  • Do the sym­ptoms have a nega­tive effect on my well-being or my productivity?

Some­ti­mes it helps to ask yourself these ques­ti­ons every month anew and to create a small period jour­nal over time. This way you will get a good pic­ture of your sym­ptoms, reco­gnize pat­terns and deve­lop a fee­ling for which sym­ptoms and pain are ‘nor­mal’ for you. Take your notes with you to your next appoint­ment with your gyne­co­lo­gist and get medi­cal advice on it.

Period pain: When should you see your doctor?

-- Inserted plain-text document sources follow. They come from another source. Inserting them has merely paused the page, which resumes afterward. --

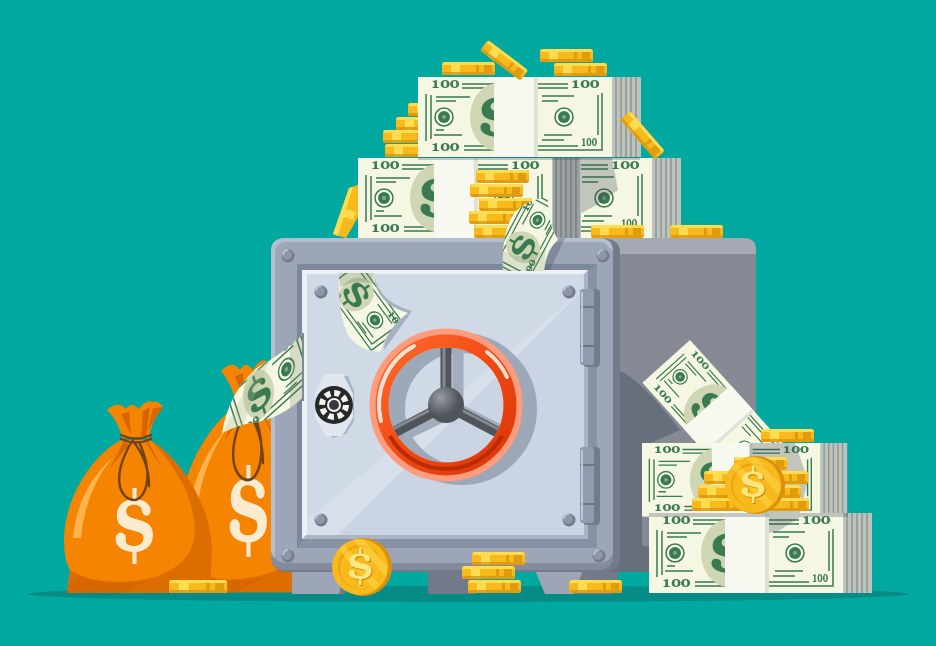
<!DOCTYPE html>
<html lang="en">
<head>
<meta charset="utf-8">
<title>Safe with money</title>
<style>
:root{--teal:#00a99f;--ground:#078b86;--paper:#f5f7e3;--olive:#ced6b4;--green:#3a7a50;--gold:#f7b91c;--gold-light:#ffdc50;--gold-dark:#d9920b;--orange:#f58400;--orange-dark:#d56600;--rope:#754313;--cream:#fdebcf;--steel:#9ca6b7;--steel-light:#b5bece;--steel-dark:#737b8b;--side:#858a95;--door:#cbd4e2;--door-light:#d7dfea;--red:#f14a12}
html,body{margin:0;overflow:hidden;background:var(--teal)}
svg{display:block;width:936px;height:646px}
text{font-family:"TeX Gyre Bonum","Noto Serif",serif;font-weight:700;text-anchor:middle}
.teal{fill:var(--teal)}.paper{fill:var(--paper)}.olive{fill:var(--olive)}.green{fill:var(--green)}
.ink{fill:none;stroke:var(--green);stroke-width:1.5}
.gold{fill:var(--gold)}.gold-light{fill:var(--gold-light)}.gold-dark{fill:var(--gold-dark)}
.orange{fill:var(--orange)}.orange-dark{fill:var(--orange-dark)}.cream{fill:var(--cream)}
.rope{fill:none;stroke:var(--rope);stroke-width:2.4;stroke-linecap:round}
.steel{fill:var(--steel)}.steel-light{fill:var(--steel-light)}.steel-dark{fill:var(--steel-dark)}
.side{fill:var(--side)}.door{fill:var(--door)}.door-light{fill:var(--door-light)}
.shade{fill:#3c4658;opacity:.28}
.value{font-size:11px}
</style>
</head>
<body>
<svg viewBox="0 0 936 646" role="img" aria-label="Steel safe surrounded by banknotes, gold coins and money bags">
<defs>
  <g id="coin">
    <rect class="gold" width="53" height="13" rx="2"/>
    <path class="gold-light" d="M2 0H51L53 3H0ZM9 3h9v10H9z"/>
    <path class="gold-dark" d="M0 10H53L51 13H2ZM34 3h3v8h-3zM42 3h8v8h-8z" opacity=".75"/>
  </g>
  <g id="coin-face">
    <circle class="gold-dark" cx="2" r="29"/>
    <circle class="gold" cx="-1" r="28"/>
    <circle r="22" cx="-1" fill="#e9a512"/>
    <circle class="gold" cx="0" cy="1" r="21"/>
    <path d="M-22-17-17-22 19 18 13 23ZM-8-27 2-28 27 0 25 10Z" fill="#ffdc50" opacity=".45"/>
    <text y="14" font-size="40" fill="#c98208">$</text>
    <text x="-1" y="13" font-size="40" fill="#ffe680">$</text>
  </g>
  <g id="seal">
    <circle class="ink" r="9"/><circle class="green" r="6"/><circle r="2" fill="#86ab83"/>
  </g>
  <g id="note">
    <rect class="paper" width="194" height="80"/>
    <path class="ink" d="M44 7H150M184 16V73H46M8 17V64M44 11H150M180 18V58M46 69H160M13 18V62"/>
    <path class="ink" d="M18 20H52M18 24H38M16 58H44M124 19H156M124 24H140M126 58H154M124 63H146M18 53H26"/>
    <g class="green value">
      <text x="27" y="11" textLength="29" lengthAdjust="spacingAndGlyphs">100</text>
      <text x="27" y="74" textLength="29" lengthAdjust="spacingAndGlyphs">100</text>
      <text x="167" y="11" textLength="29" lengthAdjust="spacingAndGlyphs">100</text>
      <text x="171" y="69" textLength="16" lengthAdjust="spacingAndGlyphs">100</text>
    </g>
    <use href="#seal" x="26" y="40"/><use href="#seal" x="146" y="40"/>
    <ellipse class="olive" cx="80" cy="40" rx="28" ry="34"/>
    <text class="green" x="80" y="62" font-size="62">$</text>
  </g>
  <g id="pack">
    <path d="M194 0h29v80h-29z" fill="#bfc3be"/>
    <path d="M198 0V80M203 0V80M208 0V80M213 0V80M218 0V80" stroke="#8d9693" stroke-width="1.5"/>
    <use href="#note"/>
    <path d="M76 0h44v80H76z" fill="#f7f8ef"/>
    <path d="M116 0h4v80h-4z" fill="#dfe2d4"/>
  </g>
  <g id="loose-note">
    <path class="ink" d="M-44-25H44V25H-44ZM-39-20H39V20H-39Z"/>
    <ellipse class="olive" cx="-14" rx="17" ry="22"/>
    <text class="green" x="-14" y="15" font-size="42">$</text>
    <use href="#seal" x="20"/>
    <path class="ink" d="M8-14H34M14 14H34M10 18H26"/>
    <text class="green value" x="-32" y="23">100</text><text class="green value" x="33" y="-16">100</text>
  </g>
  <g id="bolt">
    <circle class="steel-dark" r="6.5"/><circle cx="-1" cy="-1" r="5" fill="#8d97a8"/><path d="M-5-1A5 5 0 0 1 0-6" fill="none" stroke="#c4ccd9" stroke-width="1.5"/>
  </g>
  <g id="hinge">
    <rect class="steel-dark" x="3" width="17" height="78" rx="4"/>
    <rect x="0" width="14" height="76" rx="3" fill="#919bad"/>
    <path d="M0 18H15M0 57H15" stroke="#6c7585" stroke-width="2"/>
    <path d="M2 3V73" stroke="#c0c9d6" stroke-width="2"/>
  </g>
  <clipPath id="bag-shape"><path d="M121 440C92 455 64 499 64 540Q64 560 70 570L67 593H210L212 550C211 505 181 459 150 440Z"/></clipPath>
  <g id="bag">
    <path class="orange" d="M122 438Q119 422 107 410Q118 400 126 409Q131 401 139 409Q146 399 153 402Q157 400 163 407Q151 421 149 438Z"/>
    <path class="orange-dark" d="M121 414 131 435 129 412ZM141 436 143 411 150 407 146 437ZM153 408 148 430 163 407Z"/>
    <g clip-path="url(#bag-shape)">
      <path class="orange" d="M60 436H215V596H60Z"/>
      <path class="orange-dark" d="M150 440Q189 480 194 520Q200 562 155 577Q104 590 69 570L66 595H213V440Z" opacity=".75"/>
      <path d="M73 538Q77 490 112 458Q85 492 81 538Z" fill="#ffb34c"/>
      <path class="orange-dark" d="M124 441 110 468 129 445ZM145 441 163 470 148 441ZM67 593Q72 573 82 577 110 588 150 580L120 594Z"/>
    </g>
    <text class="cream" x="134" y="554" font-size="82" textLength="43" lengthAdjust="spacingAndGlyphs">$</text>
    <path class="rope" d="M121 435Q136 442 151 435M121 439Q136 446 151 439M132 441C108 482 123 500 134 500S155 476 139 442M133 441Q149 461 149 486"/>
  </g>
  <clipPath id="door-clip"><path d="M307 274H583V535H307Z"/></clipPath>
  <linearGradient id="ring-colour" x2="1" y2="1"><stop stop-color="#ff6a2c"/><stop offset=".5" stop-color="#f14a12"/><stop offset="1" stop-color="#d93606"/></linearGradient>
  <radialGradient id="hub-colour" cx=".35" cy=".3"><stop stop-color="#9a9da3"/><stop offset="1" stop-color="#50545b"/></radialGradient>
  <clipPath id="bag-note-clip"><path d="M222 433Q229 391 258 367Q286 352 303 333V397Q284 416 258 422Q237 425 222 433Z"/></clipPath>
  <clipPath id="door-note-clip"><path d="M339 273H374Q374 303 408 313Q389 326 380 352Q358 350 348 335Q338 315 339 273Z"/></clipPath>
  <clipPath id="top-note-clip"><path d="M503 271Q501 227 517 210Q530 199 548 197Q547 222 558 240Q546 250 544 271Z"/></clipPath>
</defs>

<rect class="teal" width="936" height="646"/>
<ellipse cx="468" cy="594" rx="441" ry="8" fill="#078b86"/>

<g id="money-bags">
  <use href="#bag" transform="translate(114 -125) scale(1 1.21)"/>
  <use href="#bag"/>
</g>

<g id="banknote-pile">
  <use href="#pack" x="458" y="158"/>
  <path class="shade" d="M580 158H612L618 190 602 202 580 214Z"/>
  <use href="#pack" x="358" y="158"/>
  <path class="shade" d="M553 158h27v80h-27z"/>
  <use href="#pack" x="418" y="77"/>
  <path class="shade" d="M418 157H640V160H418Z"/>
</g>

<g id="pile-coins">
  <use href="#coin" x="442" y="62"/>
  <use href="#coin" transform="translate(488 40) rotate(37) scale(.95 1)"/>
  <use href="#coin" x="540" y="49"/><use href="#coin" x="554" y="63"/>
  <use href="#coin" transform="translate(630 111) rotate(49)"/>
  <svg x="380" y="96" width="38" height="62">
    <use href="#coin" x="28" y="7"/><use href="#coin" x="16" y="21"/><use href="#coin" x="3" y="34"/><use href="#coin" x="5" y="48"/>
  </svg>
  <path class="gold" d="M349 188 358 185V217L346 238 333 234Z"/>
  <path class="gold-light" d="M349 188 353 187 338 236 333 234ZM343 208 356 212 353 220 341 216Z"/>
  <use href="#coin" x="476" y="170"/><use href="#coin" x="470" y="184"/><use href="#coin" x="479" y="198"/><use href="#coin" x="469" y="211"/><use href="#coin" x="474" y="225"/>
  <use href="#coin" x="591" y="225"/><use href="#coin" x="670" y="225"/>
</g>

<g id="safe">
  <path class="steel-dark" d="M292 570H360L344 594H292ZM428 570H476V594H428ZM535 570H620L612 594H545ZM575 570H612L602 594H583Z"/>
  <path class="steel" d="M292 570H345L339 594H292ZM535 570H583L574 594H545Z"/>
  <path class="side" d="M590 238H744Q756 238 756 250V572H590Z"/>
  <path d="M590 238H744Q756 238 756 250V254H590Z" fill="#a4a9b3"/>
  <path d="M618 370Q640 378 680 430L642 447V546H756V572H600Z" fill="#5c6472" opacity=".7"/>
  <path class="steel-dark" d="M600 238Q620 238 620 252V556Q620 572 604 572H286V566Z"/>
  <rect class="steel" x="271" y="238" width="342" height="332" rx="13"/>
  <path class="steel-light" d="M284 238H601Q612 239 613 250L609 248Q606 242 600 242H286Q275 242 275 254V556L271 558V251Q271 239 284 238Z"/>
  <path class="steel-dark" d="M271 552Q274 562 286 563H600Q611 562 613 552V558Q613 572 599 572H286Q271 572 271 556Z" opacity=".6"/>
  <path d="M297 264H597V548H297Z" fill="#8792a5"/>
  <path d="M297 264H597L590 270H303V540L297 548Z" fill="#7d889b"/>
  <use href="#bolt" x="288" y="256"/><use href="#bolt" x="603" y="256"/><use href="#bolt" x="288" y="556"/><use href="#bolt" x="599" y="556"/>
  <rect x="302" y="270" width="286" height="269" fill="#edf1f6"/>
  <path d="M588 270V539H302L308 533H582V276Z" fill="#aab5c6"/>
  <rect class="door" x="307" y="274" width="277" height="261"/>
  <path class="door-light" d="M307 274H583V290L338 535H307Z" clip-path="url(#door-clip)"/>
  <path d="M307 274H583V290L307 520Z" fill="#d0d9e6"/>
  <use href="#bolt" x="321" y="292"/><use href="#bolt" x="569" y="292"/><use href="#bolt" x="321" y="520"/><use href="#bolt" x="569" y="520"/>
  <use href="#hinge" x="580" y="289"/><use href="#hinge" x="580" y="447"/>
</g>

<g id="combination-lock">
  <path d="M329 377 348 376 354 391 354 421 346 434 332 438Z" fill="#a9b4c5"/>
  <path d="M325 374H343L353 394V418L342 436H326L315 418V393Z" fill="#e2e7ef"/>
  <circle cx="334" cy="405" r="19" fill="#26282b"/>
  <circle cx="334" cy="405" r="12" fill="none" stroke="#f5f5f2" stroke-width="6" stroke-dasharray="5.6 3.8"/>
  <circle cx="334" cy="405" r="7" fill="#f5f5f2"/><circle cx="334" cy="405" r="5" fill="#36393d"/>
</g>

<g id="hand-wheel">
  <circle cx="461" cy="409" r="66" fill="none" stroke="#8d98aa" stroke-width="20" opacity=".75"/>
  <path d="M458 405V347M458 409 405 435M458 409 510 435" stroke="#a1acbc" stroke-width="11"/>
  <path d="M446 405V342M446 405 389 435M446 405 503 435" stroke="#50545b" stroke-width="11"/>
  <path d="M444 400V344M442 404 389 431M450 404 502 431" stroke="#858991" stroke-width="3"/>
  <circle cx="446" cy="405" r="67" fill="none" stroke="#ff9c7d" stroke-width="19"/>
  <circle cx="446" cy="405" r="64" fill="none" stroke="url(#ring-colour)" stroke-width="13"/>
  <path d="M381 421A67 67 0 0 1 414 346M487 352A67 67 0 0 1 507 377" fill="none" stroke="#ffe0d3" stroke-width="4" stroke-linecap="round"/>
  <path d="M390 436A64 64 0 0 0 502 436" fill="none" stroke="#b92b04" stroke-width="4"/>
  <circle cx="446" cy="405" r="18" fill="url(#hub-colour)"/>
</g>

<g id="escaping-notes">
  <g clip-path="url(#bag-note-clip)">
    <path class="paper" d="M220 330H304V435H220Z"/>
    <use href="#loose-note" transform="translate(270 384) rotate(-42) skewX(-24) scale(1.1 .92)"/>
    <path d="M222 433 258 367 270 360 242 427Z" fill="#a7b58d" opacity=".25"/>
    <path d="M290 344 303 333V397L290 408Z" fill="#637858" opacity=".22"/>
  </g>
  <path d="M303 333V401" stroke="#7d889b" stroke-width="2"/>
  <path class="shade" d="M374 275Q379 302 412 311L408 317 384 350Q386 325 404 314Q374 304 374 275Z"/>
  <g clip-path="url(#door-note-clip)">
    <path class="paper" d="M335 270H410V355H335Z"/>
    <use href="#loose-note" transform="translate(364 305) rotate(54) scale(.93 .83)"/>
    <path d="M339 273H374L373 284Q357 279 340 287Z" fill="#637858" opacity=".3"/>
  </g>
  <path class="shade" d="M548 240 565 238 550 270H542Z"/>
  <g clip-path="url(#top-note-clip)">
    <path class="paper" d="M498 194H562V274H498Z"/>
    <use href="#loose-note" transform="translate(529 236) rotate(-62) scale(.9 .8)"/>
    <path d="M503 271 502 250Q523 263 546 249L544 271Z" fill="#637858" opacity=".18"/>
  </g>
</g>

<g id="side-stacks">
  <use href="#pack" transform="translate(690 340) rotate(48) scale(.8)"/>
  <use href="#pack" transform="translate(642 443) scale(.92)"/>
  <path class="shade" d="M750 443H795L808 480 800 513H750Z"/>
  <use href="#pack" x="649" y="513"/>
  <path class="shade" d="M649 513H848V517H649ZM769 517H800L780 530 769 533Z"/>
  <use href="#coin" x="761" y="429"/>
  <use href="#coin" x="734" y="457"/><use href="#coin" x="704" y="471"/><use href="#coin" x="755" y="471"/>
  <use href="#coin" x="698" y="485"/><use href="#coin" x="748" y="485"/>
  <use href="#coin" x="692" y="498"/><use href="#coin" x="756" y="498"/>
  <use href="#coin-face" x="754" y="485"/>
</g>

<g id="ground-coins">
  <use href="#coin" transform="translate(169 580) scale(1.1 1)"/>
  <use href="#coin-face" x="361" y="567"/>
  <use href="#coin" x="472" y="552"/><use href="#coin" x="462" y="566"/><use href="#coin" x="468" y="580"/>
  <use href="#coin" x="569" y="580"/>
</g>
</svg>
</body>
</html>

In case of severe mens­trual pro­blems that restrict your ever­y­day life, a medi­cal exami­na­tion is important! Sud­denly occur­ring mens­trual pain or chan­ges in the dura­tion or inten­sity of your peri­ods should always be pro­fes­sio­nally exami­ned. It is bet­ter to have ano­t­her check-up to make sure that ever­ything is fine and to get the necessary medi­cal sup­port to treat your mens­trual pro­blems, if necessary.

How are you experiencing your period?

How are you fee­ling during your period? Are you more of care­free period per­son or do you suf­fer from all kinds of mens­trual cramps? What are your most com­mon com­p­laints? And has it always been like this or has your period chan­ged over the years? Tell us about your sym­ptoms and how you feel during your period.

Illus­tra­tion by Mag­da­lena Otter­stedt / Kopf­über Design for Vulvani

Britta Wiebe, period education, Vulvani
Co-Foun­der Vulvani | britta@vulvani.com | Web­site | + posts

Britta Wiebe is the co-foun­der of Vul­vani. She loves rese­ar­ching, wri­ting and designing new arti­cles or inno­va­tive edu­ca­tio­nal con­cepts about mens­trua­tion all day long. When she is not tra­vel­ling the world, she enjoys spen­ding time with her loved ones in the beau­ti­ful city of Ham­burg in Germany.